He reached deep into the garbage can, and with his tiny fingers, he finessed the cold, dirty morsel from the bottom of the trash. Did he feel any shame in eating from the garbage? If he did, he never showed it. This was his meal, probably for the entire day. Nobody would give him a job, nobody would take pity on him and give him money or food. He could have stood at a street corner for days and not one passer-by would even toss him a penny or a piece of popcorn.
So for today, the French fry will have to do. He nibbled on the treat, trying to make it last as long as possible.
And then he saw the man. He wasn’t expecting to see anyone on a Saturday morning. This was his private time, where he could scavenge for food when all the downtown workers were away. And here was this man, staring intently. Was there a sense of embarrassment, a sense of “Yes, I’m eating out of a garbage can, but what will you do to make my life any better?” Or was there just the realization that the man would just watch while the French fry was consumed, and maybe toss some peanuts or pennies while driving away?
He decided to wait. Let’s see what the man has in store.

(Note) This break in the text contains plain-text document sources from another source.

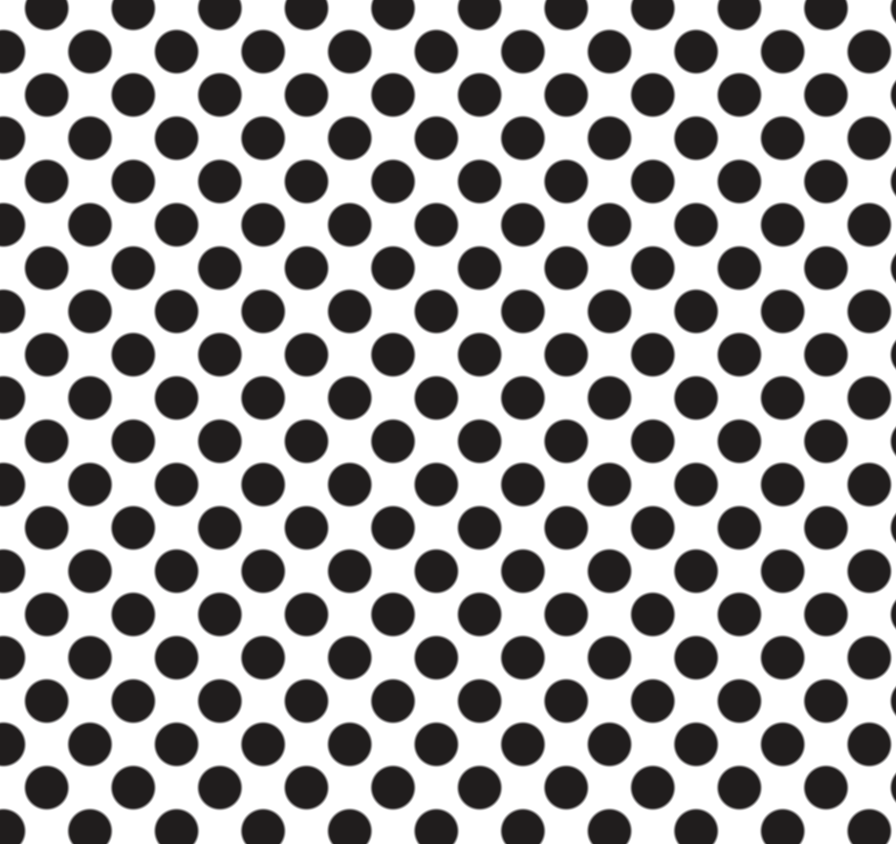
Reproduce this pattern procedurally as a WebGL 1 fragment shader.

```glsl
precision highp float;
// Staggered polka dots: soft-edged near-black discs on a white ground.
// Two square lattices, offset by half a cell, are folded with fract and
// the distance to the nearest disc centre sets the ink coverage.

uniform vec2 u_resolution;

// Lengths are fractions of the canvas width.
const float PERIOD = 0.09664;               // spacing of dots within a row
const float RADIUS = 0.0242;
const float EDGE_SOFTNESS = 0.0022;         // half-width of the blurred rim
const vec2 ANCHOR = vec2(0.0521, 0.0629);   // centre of one dot
const vec3 GROUND = vec3(1.0);
const vec3 INK = vec3(0.125, 0.112, 0.114);

// Distance to the nearest centre of a square lattice through the origin.
float latticeDistance(vec2 p) {
  vec2 cell = fract(p / PERIOD + 0.5) - 0.5;
  return length(cell) * PERIOD;
}

// Signed distance to the staggered dots, negative inside.
float dotDistance(vec2 p) {
  float evenRows = latticeDistance(p);
  float oddRows = latticeDistance(p - 0.5 * PERIOD);
  return min(evenRows, oddRows) - RADIUS;
}

void main() {
  vec2 p = gl_FragCoord.xy / u_resolution.x - ANCHOR;

  // Keep the rim at least one pixel wide on small canvases.
  float rim = max(EDGE_SOFTNESS, 0.5 / u_resolution.x);
  float coverage = 1.0 - smoothstep(-rim, rim, dotDistance(p));

  gl_FragColor = vec4(mix(GROUND, INK, coverage), 1.0);
}
```
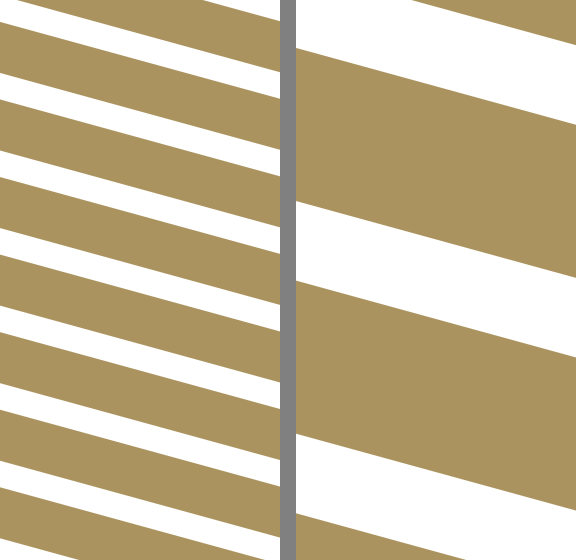
Left, the full canvas; right, a detail of the centre.
This pattern is drawn by a Shadertoy shader. Its source:

```glsl
// Wide gold bands on white, sloping gently down to the right.
// The depth below one sloped edge is folded into a single period, and the
// distance to the band's centre line gives its antialiased coverage.

const vec3 GOLD = vec3(0.670, 0.577, 0.371);
const vec3 WHITE = vec3(1.0);

// Lengths are fractions of the canvas height, measured downwards.
const float PERIOD = 0.1385;     // vertical spacing of the bands
const float BAND_SHARE = 0.658;  // gold part of each period
const float FIRST_EDGE = 0.0391; // depth of a band's top at the left side
const float SLOPE = 0.2745;      // drop per unit of width

// Signed distance to the nearest band, negative inside.
float bandDistance(vec2 p) {
    float depth = p.y - FIRST_EDGE - SLOPE * p.x;
    float fromCentre = (fract(depth / PERIOD - 0.5 * BAND_SHARE + 0.5) - 0.5) * PERIOD;
    float vertical = abs(fromCentre) - 0.5 * BAND_SHARE * PERIOD;
    return vertical / sqrt(1.0 + SLOPE * SLOPE);
}

void mainImage(out vec4 fragColor, in vec2 fragCoord) {
    // Top-left origin in units of canvas height
    vec2 p = vec2(fragCoord.x, iResolution.y - fragCoord.y) / iResolution.y;

    // One-pixel edge smoothing
    float coverage = clamp(0.5 - bandDistance(p) * iResolution.y, 0.0, 1.0);
    fragColor = vec4(mix(WHITE, GOLD, coverage), 1.0);
}
```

He watched as the man reached into a pocket. What would he pull out? Food? Money?
No. The man pulled out a rectangular device and held it in the air.
He had seen such things before. Rich people had them. He heard them referred to as “smart phones” or “cell phones.” They meant nothing to someone who is eating food from a garbage can.
He should just run away. Run away with the French fry in his tiny hands. But something inside said, just let the man do something with the cell phone and it’ll be over.
So he stood there, the French fry so close to his mouth that he could still smell its cooking oil. And in that second…
The photo was taken. The man drove off. And the squirrel continued enjoying his French fry breakfast.